This thesis is about influences on Australian politicians' decision making in early childhood education and care (ECEC) policy. In Australia in the past decade, politicians across the political spectrum have instigated significant ECEC policy changes. In 2006, for example, the Liberal/National Coalition Federal Government implemented an 'overhaul' of the ECEC national quality assurance system. In 2007, the newly elected Labor Federal Government began its implementation of the national reform agenda for ECEC. Significantly, the Labor Government's national reforms required the support and agreement from all state and territory jurisdictions. However, despite the far reaching impact of politicians' decisions, little is known from empirical research about how politicians are influenced to make decisions about ECEC policy. This thesis explores how influence operates in the political context to better understand the complexity of ECEC policy decision making. Two instrumentalist case studies were designed to investigate the research question "What influences politicians' decision making in early childhood education and care policy in Australia?" in two policy 'sites'. The first case study examined a long-standing campaign from 2002 to 2009, organised by a large portion of the ECEC sector in the Australian state of New South Wales (NSW), to improve the state mandated ratio of staff to children for the birth to two year age group. The second case study investigated Federal Government changes to quality improvement and assurance systems during the terms of two Federal Governments, 2006 to 2009. Each case study involved an analysis of relevant policy texts and semi-structured interviews with policy 'elites'. 'Elites' included politicians (n=9), public servants (n=3) and high profile ECEC advocates/activists (n=21). The Foucauldian concepts of power, knowledge, discourse, eventalisation and agonism were used to critically analyse the interview transcripts. Four key influences on politicians' decision making in ECEC policy were identified. First, a discursive analysis found the normalising discourses of neoliberalism, maternalism and neuroscience have a 'gravitational pull' on Australian politicians' conceptions of ECEC and their subsequent decisions for policy. Second, the study found that a series of singular but interrelated events termed 'plays of forces' generated opportune political moments that were catalysts for politicians to take particular policy action. Third, the use of tactics by politicians, public servants, advocates and activists influenced politicians' policy decision making, often during opportune political moments. Finally, the study found that limited and/or narrow conceptualisations of the possibilities of ECEC influenced politicians' understandings and decision making. This thesis offers ECEC researchers, advocates and activists an historical record of key policy moments primarily during the period 2002-2009, illuminating how advocacy/activism was enacted, how it was perceived by politicians, and whether or not it influenced politicians' decision making. The thesis makes visible how a range of stakeholders have actively generated plays of forces which produced opportune political moments that influenced politicians to make particular policy decisions. The thesis makes a case for agonism as a practice of provocation and contestation to disrupt and dislodge normalising discourses influencing politicians' decision making and to broaden conceptualisations of the possibilities of ECEC policy in Australia.

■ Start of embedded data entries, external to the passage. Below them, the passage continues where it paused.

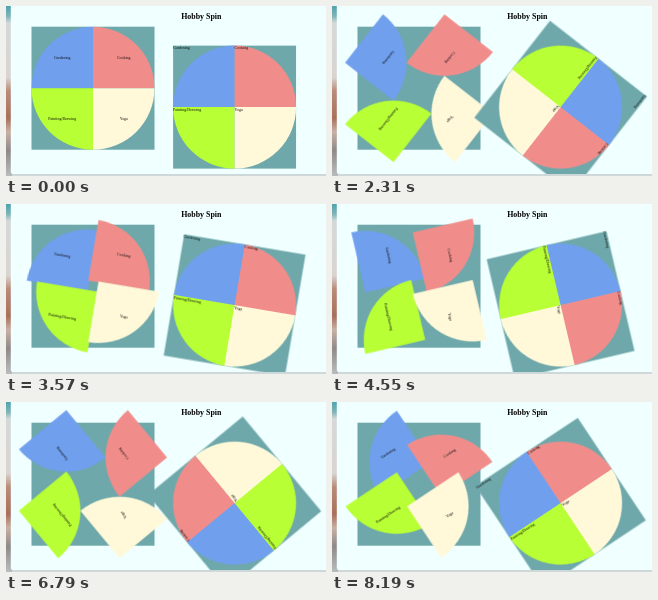
Animation of 320x170 px, one loop 8.26 s. Source, as an HTML page:

```html
<!DOCTYPE html>
<html lang="en">
<head>
<meta charset="utf-8">
<title>Hobby Spin</title>
<style>
  html, body { margin: 0; width: 100%; height: 100%; overflow: hidden; background: #f0ffff; }
  svg { display: block; width: 100vw; height: 100vh; }
  text { font: 3.94px "Liberation Serif", "Times New Roman", serif; fill: #111; }
  .title { font-size: 7.9px; font-weight: bold; fill: #000; }
  .mid { text-anchor: middle; }
  .board { fill: #6ea8aa; }
  .garden { fill: #709fee; }
  .cook { fill: #f08d8b; }
  .paint { fill: #b8ff35; }
  .yoga { fill: #fff9d9; }

  /* short rest, one turn back in 45 steps, then forward at 4.8deg a step */
  .spin { animation: spin 8260ms -4ms infinite; }
  @keyframes spin {
    0% { transform: rotate(0deg); animation-timing-function: step-end; }
    3.389831% { transform: rotate(0deg); animation-timing-function: steps(45); }
    41.525424% { transform: rotate(-360deg); animation-timing-function: steps(69); }
    100% { transform: rotate(-28.8deg); }
  }
</style>
</head>
<body>
<svg viewBox="0 0 320 170" preserveAspectRatio="none">
  <defs>
    <path id="sector" d="M30.75 30.75V-30.75A61.5 61.5 0 0 0 -30.75 30.75Z"/>
    <clipPath id="page"><path d="M4.8 0H320V168H7.3Q4.8 168 4.8 165.5Z"/></clipPath>
    <linearGradient id="wall" x2="0" y2="1">
      <stop offset="0" stop-color="#4fa3ad"/>
      <stop offset=".06" stop-color="#7fb4b8"/>
      <stop offset=".1" stop-color="#d5d8d8"/>
      <stop offset=".42" stop-color="#d9d4d0"/>
      <stop offset=".5" stop-color="#b98c78"/>
      <stop offset=".66" stop-color="#a8705c"/>
      <stop offset=".74" stop-color="#c9b0a4"/>
      <stop offset=".85" stop-color="#8f8a88"/>
      <stop offset="1" stop-color="#b9bcbd"/>
    </linearGradient>
  </defs>

  <rect width="320" height="170" fill="#cfd8d9"/>
  <rect width="6" height="170" fill="url(#wall)"/>

  <g clip-path="url(#page)">
    <rect width="320" height="170" fill="#f0ffff"/>
    <text class="title mid" x="195.3" y="13.4">Hobby Spin</text>

    <!-- each sector turns about its own middle -->
    <g transform="translate(87 82.2)">
      <rect class="board" x="-61.5" y="-61.5" width="123" height="123"/>
      <g transform="translate(-30.75 -30.75)"><g class="spin">
        <use href="#sector" class="garden"/>
        <text class="mid" y="1.2">Gardening</text>
      </g></g>
      <g transform="translate(30.75 -30.75)"><g class="spin">
        <use href="#sector" class="cook" transform="scale(-1 1)"/>
        <text class="mid" y="1.2">Cooking</text>
      </g></g>
      <g transform="translate(-30.75 30.75)"><g class="spin">
        <use href="#sector" class="paint" transform="scale(1 -1)"/>
        <text class="mid" y="1.2">Painting/Drawing</text>
      </g></g>
      <g transform="translate(30.75 30.75)"><g class="spin">
        <use href="#sector" class="yoga" transform="scale(-1 -1)"/>
        <text class="mid" y="1.2">Yoga</text>
      </g></g>
    </g>

    <!-- the whole board turns as one -->
    <g transform="translate(228.6 101.1)"><g class="spin">
      <rect class="board" x="-61.5" y="-61.5" width="123" height="123"/>
      <use href="#sector" class="garden" transform="translate(-30.75 -30.75)"/>
      <use href="#sector" class="cook" transform="translate(30.75 -30.75) scale(-1 1)"/>
      <use href="#sector" class="paint" transform="translate(-30.75 30.75) scale(1 -1)"/>
      <use href="#sector" class="yoga" transform="translate(30.75 30.75) scale(-1 -1)"/>
      <text x="-61.5" y="-58">Gardening</text>
      <text x="0" y="-58">Cooking</text>
      <text x="-61.5" y="3.5">Painting/Drawing</text>
      <text x="0" y="3.5">Yoga</text>
    </g></g>
  </g>
</svg>
</body>
</html>
```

|Qualification||Doctor of Philosophy|
|Award date||22 Mar 2016|
|Place of Publication||Australia|
|Publication status||Published - 2016|